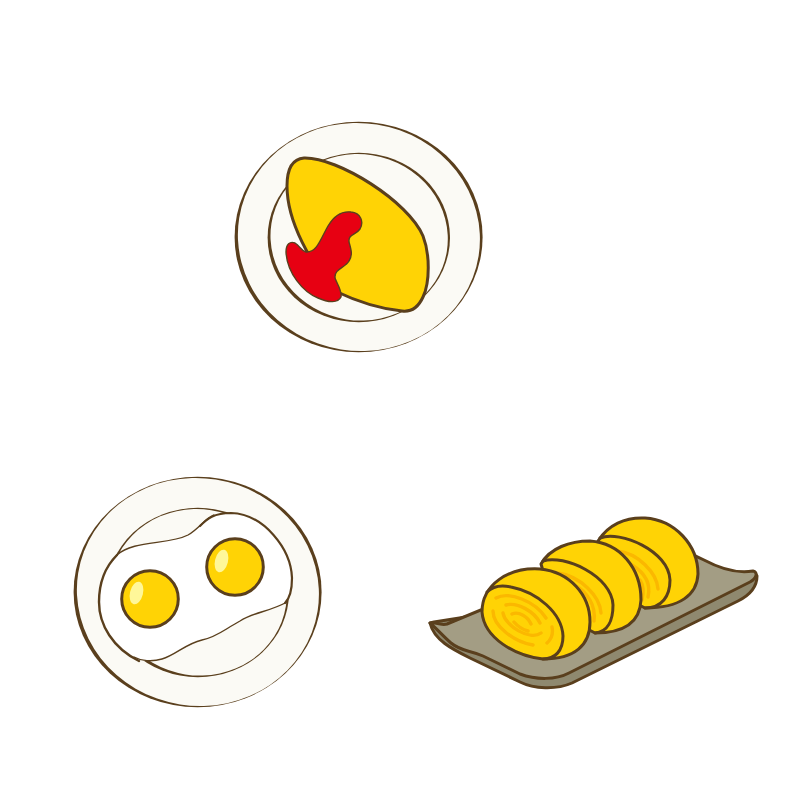
<!DOCTYPE html>
<html lang="en">
<head>
<meta charset="utf-8">
<title>Egg dishes</title>
<style>
:root {
  --paper: #ffffff;
  --ink: #5a3f1d;
  --plate: #fbfaf5;
  --egg: #ffd305;
  --egg-shade: #fbb800;
  --shine: #fff799;
  --ketchup: #e70012;
  --tray: #a39d84;
  --tray-side: #8f896f;
}
html, body { margin: 0; background: var(--paper); overflow: hidden; }
svg { display: block; width: 800px; height: 800px; }
.ink { fill: var(--ink); }
.plate { fill: var(--plate); }
.egg { fill: var(--egg); }
.line { stroke: var(--ink); stroke-width: 3; stroke-linejoin: round; stroke-linecap: round; }
.thin { stroke-width: 1.4; }
.open { fill: none; }
.white { fill: var(--paper); }
.shine { fill: var(--shine); }
.ketchup { fill: var(--ketchup); }
.tray { fill: var(--tray); }
.tray-side { fill: var(--tray-side); }
.swirl { fill: none; stroke: var(--egg-shade); stroke-width: 3.4; stroke-linecap: round; }
</style>
</head>
<body>
<svg viewBox="0 0 800 800" role="img" aria-label="Omelette with ketchup, two fried eggs and a tray of rolled omelette">
  <defs>
    <g id="plate">
      <ellipse class="ink" cx="358.6" cy="237" rx="124" ry="115.2"/>
      <ellipse class="plate" cx="358.9" cy="237" rx="121.2" ry="113.9" transform="rotate(9 359 237)"/>
      <ellipse class="ink" cx="358.8" cy="237.5" rx="91.2" ry="84.7"/>
      <ellipse class="plate" cx="359.2" cy="237.3" rx="88.8" ry="83.1" transform="rotate(9 359 237)"/>
    </g>
    <g id="yolk">
      <circle class="egg line" r="28.3"/>
      <ellipse class="shine" cx="-13.5" cy="-6" rx="6.5" ry="11.5" transform="rotate(14 -13.5 -6)"/>
    </g>
  </defs>

  <g id="omelette-dish">
    <use href="#plate"/>
    <path class="egg line" d="M287 186C287 170 292 159 304 158C338 157 409 202 423 236C430 254 430 282 423 297C418 308 410 312 402 311C382 309 358 302 335 291C311 264 287 222 287 186Z"/>
    <path class="ketchup line thin" d="M306 252C317 253 321 238 328 226C335 214 343 211 351 212C361 213 364 222 360 229C356 235 348 234 349 242C351 249 353 255 349 261C345 268 334 269 335 278C337 284 342 290 341 297C338 303 329 303 318 298C303 292 287 273 286 252C286 244 290 241 295 243C300 246 301 251 306 252Z"/>
  </g>

  <g id="fried-eggs-dish">
    <use href="#plate" x="-161" y="355"/>
    <path class="white" d="M119 554C135 540 169 545 188 535C204 526 208 513 231 513C264 514 291 549 292 578C292 590 290 598 285 603C269 612 254 612 240 621C225 629 217 637 202 640C185 644 176 655 162 659C150 662 140 662 134 657C112 644 100 623 100 602C100 583 107 566 119 554Z"/>
    <path class="line thin open" d="M117 555C133 540 169 545 188 535C200 528 204 519 214 515"/>
    <path class="line open" style="stroke-width:2.2" d="M200 526C207 519 214 513 231 513C264 514 291 549 292 578C292 590 290 598 285 603"/>
    <path class="line thin open" d="M287 602C269 612 254 612 240 621C225 629 217 637 202 640C185 644 176 655 162 659C152 662 141 661 134 657"/>
    <path class="line open" style="stroke-width:2.4" d="M117 555C105 567 99 583 99 602C99 625 113 648 139 661"/>
    <use href="#yolk" x="150" y="599"/>
    <use href="#yolk" x="235" y="567"/>
  </g>

  <g id="rolled-omelette-tray">
    <path class="tray-side line" d="M430 623C434 640 452 649 470 658L520 682C534 689 556 690 572 683L738 601C750 595 757 587 757 576L754 572L434 622Z"/>
    <path class="tray line" d="M430 623C433 621 440 626 447 624L650 540C670 544 690 553 704 560C719 568 736 574 753 571C758 572 757 578 750 582L569 673C556 680 536 680 520 674L483 656C470 650 462 652 451 643C444 637 438 630 430 623Z"/>

    <g id="roll-back">
      <path class="egg line" d="M598 541C608 525 625 517 645 518C675 520 698 545 698 574C697 595 680 608 645 608L610 590Z"/>
      <path class="line open" d="M600 538C620 530 669 551 670 580C670 596 662 608 645 608"/>
      <path class="swirl" d="M617 551C638 553 657 573 658 589M632 565C645 573 651 584 648 597M640 580Q645 588 642 600"/>
    </g>
    <g id="roll-middle">
      <path class="egg line" d="M541 564C550 548 570 541 590 541C620 543 641 568 641 600C640 622 625 633 595 633L555 612Z"/>
      <path class="line open" d="M543 561C564 554 612 576 613 605C613 620 608 632 595 633"/>
      <path class="swirl" d="M558 573C580 576 600 596 601 613M574 585C588 592 596 606 594 621M580 598Q590 605 589 618"/>
    </g>
    <g id="roll-front">
      <path class="egg line" d="M482 612C482 585 508 567 540 569C570 572 590 595 590 622C590 645 575 659 543 659C515 656 484 638 482 612Z"/>
      <path class="line open" d="M487 592C493 586 502 585 511 587C537 592 562 613 563 636C563 651 555 659 543 659"/>
      <g class="swirl">
        <path d="M496 598C509 591 535 601 546 618M552 627Q554 637 547 643M533 645C514 642 493 626 493 611"/>
        <path d="M506 605C517 602 534 611 540 623M541 633C530 641 505 626 503 613M512 614C519 611 528 617 531 624M514 622Q520 629 528 631"/>
      </g>
    </g>
  </g>
</svg>
</body>
</html>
□ □ □
With the pictures left out, return each entry exactly as written.

<!DOCTYPE html>
<html lang="en">
<head>
<meta charset="utf-8">
<title>Egg dishes</title>
<style>
:root {
  --paper: #ffffff;
  --ink: #5a3f1d;
  --plate: #fbfaf5;
  --egg: #ffd305;
  --egg-shade: #fbb800;
  --shine: #fff799;
  --ketchup: #e70012;
  --tray: #a39d84;
  --tray-side: #8f896f;
}
html, body { margin: 0; background: var(--paper); overflow: hidden; }
svg { display: block; width: 800px; height: 800px; }
.ink { fill: var(--ink); }
.plate { fill: var(--plate); }
.egg { fill: var(--egg); }
.line { stroke: var(--ink); stroke-width: 3; stroke-linejoin: round; stroke-linecap: round; }
.thin { stroke-width: 1.4; }
.open { fill: none; }
.white { fill: var(--paper); }
.shine { fill: var(--shine); }
.ketchup { fill: var(--ketchup); }
.tray { fill: var(--tray); }
.tray-side { fill: var(--tray-side); }
.swirl { fill: none; stroke: var(--egg-shade); stroke-width: 3.4; stroke-linecap: round; }
</style>
</head>
<body>
<svg viewBox="0 0 800 800" role="img" aria-label="Omelette with ketchup, two fried eggs and a tray of rolled omelette">
  <defs>
    <g id="plate">
      <ellipse class="ink" cx="358.6" cy="237" rx="124" ry="115.2"/>
      <ellipse class="plate" cx="358.9" cy="237" rx="121.2" ry="113.9" transform="rotate(9 359 237)"/>
      <ellipse class="ink" cx="358.8" cy="237.5" rx="91.2" ry="84.7"/>
      <ellipse class="plate" cx="359.2" cy="237.3" rx="88.8" ry="83.1" transform="rotate(9 359 237)"/>
    </g>
    <g id="yolk">
      <circle class="egg line" r="28.3"/>
      <ellipse class="shine" cx="-13.5" cy="-6" rx="6.5" ry="11.5" transform="rotate(14 -13.5 -6)"/>
    </g>
  </defs>

  <g id="omelette-dish">
    <use href="#plate"/>
    <path class="egg line" d="M287 186C287 170 292 159 304 158C338 157 409 202 423 236C430 254 430 282 423 297C418 308 410 312 402 311C382 309 358 302 335 291C311 264 287 222 287 186Z"/>
    <path class="ketchup line thin" d="M306 252C317 253 321 238 328 226C335 214 343 211 351 212C361 213 364 222 360 229C356 235 348 234 349 242C351 249 353 255 349 261C345 268 334 269 335 278C337 284 342 290 341 297C338 303 329 303 318 298C303 292 287 273 286 252C286 244 290 241 295 243C300 246 301 251 306 252Z"/>
  </g>

  <g id="fried-eggs-dish">
    <use href="#plate" x="-161" y="355"/>
    <path class="white" d="M119 554C135 540 169 545 188 535C204 526 208 513 231 513C264 514 291 549 292 578C292 590 290 598 285 603C269 612 254 612 240 621C225 629 217 637 202 640C185 644 176 655 162 659C150 662 140 662 134 657C112 644 100 623 100 602C100 583 107 566 119 554Z"/>
    <path class="line thin open" d="M117 555C133 540 169 545 188 535C200 528 204 519 214 515"/>
    <path class="line open" style="stroke-width:2.2" d="M200 526C207 519 214 513 231 513C264 514 291 549 292 578C292 590 290 598 285 603"/>
    <path class="line thin open" d="M287 602C269 612 254 612 240 621C225 629 217 637 202 640C185 644 176 655 162 659C152 662 141 661 134 657"/>
    <path class="line open" style="stroke-width:2.4" d="M117 555C105 567 99 583 99 602C99 625 113 648 139 661"/>
    <use href="#yolk" x="150" y="599"/>
    <use href="#yolk" x="235" y="567"/>
  </g>

  <g id="rolled-omelette-tray">
    <path class="tray-side line" d="M430 623C434 640 452 649 470 658L520 682C534 689 556 690 572 683L738 601C750 595 757 587 757 576L754 572L434 622Z"/>
    <path class="tray line" d="M430 623C433 621 440 626 447 624L650 540C670 544 690 553 704 560C719 568 736 574 753 571C758 572 757 578 750 582L569 673C556 680 536 680 520 674L483 656C470 650 462 652 451 643C444 637 438 630 430 623Z"/>

    <g id="roll-back">
      <path class="egg line" d="M598 541C608 525 625 517 645 518C675 520 698 545 698 574C697 595 680 608 645 608L610 590Z"/>
      <path class="line open" d="M600 538C620 530 669 551 670 580C670 596 662 608 645 608"/>
      <path class="swirl" d="M617 551C638 553 657 573 658 589M632 565C645 573 651 584 648 597M640 580Q645 588 642 600"/>
    </g>
    <g id="roll-middle">
      <path class="egg line" d="M541 564C550 548 570 541 590 541C620 543 641 568 641 600C640 622 625 633 595 633L555 612Z"/>
      <path class="line open" d="M543 561C564 554 612 576 613 605C613 620 608 632 595 633"/>
      <path class="swirl" d="M558 573C580 576 600 596 601 613M574 585C588 592 596 606 594 621M580 598Q590 605 589 618"/>
    </g>
    <g id="roll-front">
      <path class="egg line" d="M482 612C482 585 508 567 540 569C570 572 590 595 590 622C590 645 575 659 543 659C515 656 484 638 482 612Z"/>
      <path class="line open" d="M487 592C493 586 502 585 511 587C537 592 562 613 563 636C563 651 555 659 543 659"/>
      <g class="swirl">
        <path d="M496 598C509 591 535 601 546 618M552 627Q554 637 547 643M533 645C514 642 493 626 493 611"/>
        <path d="M506 605C517 602 534 611 540 623M541 633C530 641 505 626 503 613M512 614C519 611 528 617 531 624M514 622Q520 629 528 631"/>
      </g>
    </g>
  </g>
</svg>
</body>
</html>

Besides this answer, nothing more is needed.